◆ PROBLEM DESCRIPTION ◆
For this exercise, report every line of the material that includes "center".

◆ THE INPUT ◆
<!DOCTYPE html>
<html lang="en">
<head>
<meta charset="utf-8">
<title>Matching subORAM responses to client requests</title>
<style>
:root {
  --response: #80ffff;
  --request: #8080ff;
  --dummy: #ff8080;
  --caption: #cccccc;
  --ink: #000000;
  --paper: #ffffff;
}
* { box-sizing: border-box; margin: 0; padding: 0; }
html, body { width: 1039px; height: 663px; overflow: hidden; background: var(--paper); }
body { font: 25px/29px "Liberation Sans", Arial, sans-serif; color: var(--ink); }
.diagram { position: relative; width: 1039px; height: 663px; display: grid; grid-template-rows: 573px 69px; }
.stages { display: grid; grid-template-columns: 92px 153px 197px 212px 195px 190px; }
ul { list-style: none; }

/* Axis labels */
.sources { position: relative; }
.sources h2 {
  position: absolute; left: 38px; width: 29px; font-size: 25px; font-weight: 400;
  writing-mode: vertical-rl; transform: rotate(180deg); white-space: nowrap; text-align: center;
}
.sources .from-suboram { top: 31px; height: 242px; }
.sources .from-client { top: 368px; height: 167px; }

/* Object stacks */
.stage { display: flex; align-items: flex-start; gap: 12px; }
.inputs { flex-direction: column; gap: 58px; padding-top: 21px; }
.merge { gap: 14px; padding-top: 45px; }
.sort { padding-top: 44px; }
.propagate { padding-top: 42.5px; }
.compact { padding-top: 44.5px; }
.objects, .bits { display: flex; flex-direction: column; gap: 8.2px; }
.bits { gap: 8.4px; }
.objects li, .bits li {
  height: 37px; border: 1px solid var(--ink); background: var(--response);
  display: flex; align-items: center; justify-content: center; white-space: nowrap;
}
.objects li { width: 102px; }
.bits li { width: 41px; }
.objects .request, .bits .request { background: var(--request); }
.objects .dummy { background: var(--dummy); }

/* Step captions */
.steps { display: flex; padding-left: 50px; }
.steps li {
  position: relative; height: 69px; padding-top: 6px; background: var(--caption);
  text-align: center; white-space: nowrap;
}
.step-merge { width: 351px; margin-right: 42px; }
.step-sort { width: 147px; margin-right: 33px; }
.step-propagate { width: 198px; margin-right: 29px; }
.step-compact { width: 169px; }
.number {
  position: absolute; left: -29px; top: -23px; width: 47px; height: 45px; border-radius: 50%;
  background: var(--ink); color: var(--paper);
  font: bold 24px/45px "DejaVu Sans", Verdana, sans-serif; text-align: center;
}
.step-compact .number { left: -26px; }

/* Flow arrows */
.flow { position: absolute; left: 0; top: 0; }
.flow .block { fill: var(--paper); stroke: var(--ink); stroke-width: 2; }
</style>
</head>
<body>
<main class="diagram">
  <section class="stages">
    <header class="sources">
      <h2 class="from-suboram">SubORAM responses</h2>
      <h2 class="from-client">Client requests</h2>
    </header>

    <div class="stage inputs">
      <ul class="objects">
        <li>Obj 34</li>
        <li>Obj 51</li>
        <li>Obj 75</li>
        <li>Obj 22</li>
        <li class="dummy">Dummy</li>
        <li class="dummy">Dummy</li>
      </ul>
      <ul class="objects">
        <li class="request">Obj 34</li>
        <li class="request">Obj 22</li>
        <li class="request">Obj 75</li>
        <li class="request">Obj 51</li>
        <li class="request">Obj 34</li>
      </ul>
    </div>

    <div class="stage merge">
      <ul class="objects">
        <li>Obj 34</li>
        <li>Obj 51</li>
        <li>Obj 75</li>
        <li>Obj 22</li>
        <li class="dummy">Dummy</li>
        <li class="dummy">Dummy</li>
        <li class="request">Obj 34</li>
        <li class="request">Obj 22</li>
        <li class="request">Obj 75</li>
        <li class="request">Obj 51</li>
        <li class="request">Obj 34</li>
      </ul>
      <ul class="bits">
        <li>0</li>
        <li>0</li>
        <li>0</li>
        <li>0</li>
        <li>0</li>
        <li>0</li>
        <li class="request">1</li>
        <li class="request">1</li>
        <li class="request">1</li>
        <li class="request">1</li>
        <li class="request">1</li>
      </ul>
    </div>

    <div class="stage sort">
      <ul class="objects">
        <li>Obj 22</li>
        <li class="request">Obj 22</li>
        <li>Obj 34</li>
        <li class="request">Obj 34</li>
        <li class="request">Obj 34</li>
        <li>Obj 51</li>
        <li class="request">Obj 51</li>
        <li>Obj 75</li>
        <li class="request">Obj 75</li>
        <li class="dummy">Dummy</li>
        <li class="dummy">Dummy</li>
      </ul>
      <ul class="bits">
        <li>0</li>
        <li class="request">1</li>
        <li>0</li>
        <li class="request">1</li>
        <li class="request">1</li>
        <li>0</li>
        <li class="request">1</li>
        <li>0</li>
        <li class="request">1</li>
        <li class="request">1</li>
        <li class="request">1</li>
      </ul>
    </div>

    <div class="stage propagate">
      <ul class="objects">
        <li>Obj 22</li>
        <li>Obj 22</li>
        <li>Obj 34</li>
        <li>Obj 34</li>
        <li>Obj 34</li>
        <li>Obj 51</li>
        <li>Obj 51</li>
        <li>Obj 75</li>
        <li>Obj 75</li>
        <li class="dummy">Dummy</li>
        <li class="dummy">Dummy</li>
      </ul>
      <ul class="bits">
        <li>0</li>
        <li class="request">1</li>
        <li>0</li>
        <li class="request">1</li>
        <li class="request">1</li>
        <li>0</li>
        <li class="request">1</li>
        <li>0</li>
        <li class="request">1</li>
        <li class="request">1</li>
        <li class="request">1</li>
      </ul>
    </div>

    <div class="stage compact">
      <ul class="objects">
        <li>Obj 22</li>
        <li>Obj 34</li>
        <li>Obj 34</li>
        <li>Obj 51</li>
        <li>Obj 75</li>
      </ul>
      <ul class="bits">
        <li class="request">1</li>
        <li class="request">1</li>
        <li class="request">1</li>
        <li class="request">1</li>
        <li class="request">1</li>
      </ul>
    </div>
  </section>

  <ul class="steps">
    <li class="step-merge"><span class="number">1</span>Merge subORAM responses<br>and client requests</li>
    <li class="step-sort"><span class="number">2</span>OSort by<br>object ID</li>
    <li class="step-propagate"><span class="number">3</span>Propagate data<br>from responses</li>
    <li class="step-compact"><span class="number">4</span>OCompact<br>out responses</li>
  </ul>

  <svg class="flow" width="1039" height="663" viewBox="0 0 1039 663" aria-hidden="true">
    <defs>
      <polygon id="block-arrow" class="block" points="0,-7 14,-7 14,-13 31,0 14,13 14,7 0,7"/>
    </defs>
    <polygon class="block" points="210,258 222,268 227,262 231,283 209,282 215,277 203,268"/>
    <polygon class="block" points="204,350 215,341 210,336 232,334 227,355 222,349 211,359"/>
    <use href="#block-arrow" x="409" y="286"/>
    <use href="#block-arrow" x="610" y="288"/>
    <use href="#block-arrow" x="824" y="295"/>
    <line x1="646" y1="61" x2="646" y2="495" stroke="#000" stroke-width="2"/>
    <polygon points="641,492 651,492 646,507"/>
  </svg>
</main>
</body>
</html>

--

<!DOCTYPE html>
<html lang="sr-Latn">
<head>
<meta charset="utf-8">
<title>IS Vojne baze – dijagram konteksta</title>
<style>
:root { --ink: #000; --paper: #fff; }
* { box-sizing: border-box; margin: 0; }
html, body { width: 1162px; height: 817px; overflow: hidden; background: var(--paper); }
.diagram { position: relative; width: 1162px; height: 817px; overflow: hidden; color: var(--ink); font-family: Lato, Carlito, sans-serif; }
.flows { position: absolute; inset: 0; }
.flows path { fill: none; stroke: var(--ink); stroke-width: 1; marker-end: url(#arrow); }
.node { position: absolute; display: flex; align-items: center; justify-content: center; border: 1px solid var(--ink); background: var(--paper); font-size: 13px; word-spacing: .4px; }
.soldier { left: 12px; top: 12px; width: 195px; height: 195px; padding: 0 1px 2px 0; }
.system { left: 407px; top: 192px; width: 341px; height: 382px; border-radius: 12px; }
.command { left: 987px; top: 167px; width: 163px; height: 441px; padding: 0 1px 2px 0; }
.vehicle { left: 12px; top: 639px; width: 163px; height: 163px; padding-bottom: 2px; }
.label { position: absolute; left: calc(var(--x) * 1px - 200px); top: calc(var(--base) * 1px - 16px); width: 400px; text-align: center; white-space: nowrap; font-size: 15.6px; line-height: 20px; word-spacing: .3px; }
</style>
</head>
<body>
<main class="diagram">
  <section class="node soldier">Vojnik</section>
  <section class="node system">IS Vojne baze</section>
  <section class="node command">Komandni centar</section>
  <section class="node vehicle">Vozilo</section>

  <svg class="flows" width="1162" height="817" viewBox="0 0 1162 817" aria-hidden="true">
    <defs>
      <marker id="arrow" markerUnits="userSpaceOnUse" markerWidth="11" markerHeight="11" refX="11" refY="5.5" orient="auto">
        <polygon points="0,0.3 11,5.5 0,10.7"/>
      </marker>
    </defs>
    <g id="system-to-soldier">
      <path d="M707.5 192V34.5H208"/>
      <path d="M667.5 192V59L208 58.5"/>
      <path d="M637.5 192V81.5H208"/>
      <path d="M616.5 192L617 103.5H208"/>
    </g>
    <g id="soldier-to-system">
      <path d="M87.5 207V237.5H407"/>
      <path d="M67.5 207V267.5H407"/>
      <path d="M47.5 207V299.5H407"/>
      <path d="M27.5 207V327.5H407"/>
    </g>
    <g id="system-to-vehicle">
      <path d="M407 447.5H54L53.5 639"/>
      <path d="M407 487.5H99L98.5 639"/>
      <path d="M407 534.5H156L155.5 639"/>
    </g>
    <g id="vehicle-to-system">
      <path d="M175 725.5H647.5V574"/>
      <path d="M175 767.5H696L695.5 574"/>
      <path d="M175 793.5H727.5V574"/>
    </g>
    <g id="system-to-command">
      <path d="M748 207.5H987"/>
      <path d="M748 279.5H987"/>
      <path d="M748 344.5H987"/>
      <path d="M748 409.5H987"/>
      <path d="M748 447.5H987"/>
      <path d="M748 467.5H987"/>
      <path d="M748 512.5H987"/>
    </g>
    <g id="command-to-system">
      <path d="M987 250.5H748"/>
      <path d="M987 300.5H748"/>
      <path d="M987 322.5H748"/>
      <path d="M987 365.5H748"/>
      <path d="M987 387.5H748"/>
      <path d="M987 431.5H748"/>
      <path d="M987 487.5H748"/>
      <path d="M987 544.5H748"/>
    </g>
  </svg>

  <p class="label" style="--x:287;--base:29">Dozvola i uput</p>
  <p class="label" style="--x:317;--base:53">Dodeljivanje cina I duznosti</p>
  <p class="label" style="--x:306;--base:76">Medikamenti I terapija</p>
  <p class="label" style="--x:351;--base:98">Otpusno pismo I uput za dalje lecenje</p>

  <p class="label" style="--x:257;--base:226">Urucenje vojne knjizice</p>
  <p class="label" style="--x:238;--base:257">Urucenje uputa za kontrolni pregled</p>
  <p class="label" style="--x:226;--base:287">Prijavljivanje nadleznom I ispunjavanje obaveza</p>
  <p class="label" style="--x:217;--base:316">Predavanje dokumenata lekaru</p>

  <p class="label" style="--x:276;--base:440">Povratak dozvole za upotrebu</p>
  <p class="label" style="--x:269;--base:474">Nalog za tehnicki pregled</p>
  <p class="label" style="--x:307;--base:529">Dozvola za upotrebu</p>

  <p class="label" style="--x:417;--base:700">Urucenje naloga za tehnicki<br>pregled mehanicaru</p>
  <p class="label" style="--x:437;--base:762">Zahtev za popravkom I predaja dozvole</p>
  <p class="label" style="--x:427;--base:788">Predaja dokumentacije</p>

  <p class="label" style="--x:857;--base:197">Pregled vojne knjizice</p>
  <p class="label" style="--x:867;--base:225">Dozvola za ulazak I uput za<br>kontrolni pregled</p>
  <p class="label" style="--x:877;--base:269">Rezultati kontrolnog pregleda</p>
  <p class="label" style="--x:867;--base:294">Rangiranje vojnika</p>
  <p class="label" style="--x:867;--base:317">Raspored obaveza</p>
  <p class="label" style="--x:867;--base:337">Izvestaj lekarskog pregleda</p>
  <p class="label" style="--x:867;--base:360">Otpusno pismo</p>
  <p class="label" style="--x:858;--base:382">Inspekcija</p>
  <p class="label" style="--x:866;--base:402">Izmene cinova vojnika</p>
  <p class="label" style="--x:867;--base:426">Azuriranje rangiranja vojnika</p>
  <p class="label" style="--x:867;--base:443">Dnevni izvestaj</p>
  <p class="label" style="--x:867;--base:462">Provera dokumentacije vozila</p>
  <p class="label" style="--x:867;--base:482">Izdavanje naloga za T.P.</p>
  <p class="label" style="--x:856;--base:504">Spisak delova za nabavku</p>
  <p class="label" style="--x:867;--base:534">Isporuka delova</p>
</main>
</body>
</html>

◆ RESPONSE AREA ◆
  writing-mode: vertical-rl; transform: rotate(180deg); white-space: nowrap; text-align: center;
  display: flex; align-items: center; justify-content: center; white-space: nowrap;
  text-align: center; white-space: nowrap;
  font: bold 24px/45px "DejaVu Sans", Verdana, sans-serif; text-align: center;
.node { position: absolute; display: flex; align-items: center; justify-content: center; border: 1px solid var(--ink); background: var(--paper); font-size: 13px; word-spacing: .4px; }
.label { position: absolute; left: calc(var(--x) * 1px - 200px); top: calc(var(--base) * 1px - 16px); width: 400px; text-align: center; white-space: nowrap; font-size: 15.6px; line-height: 20px; word-spacing: .3px; }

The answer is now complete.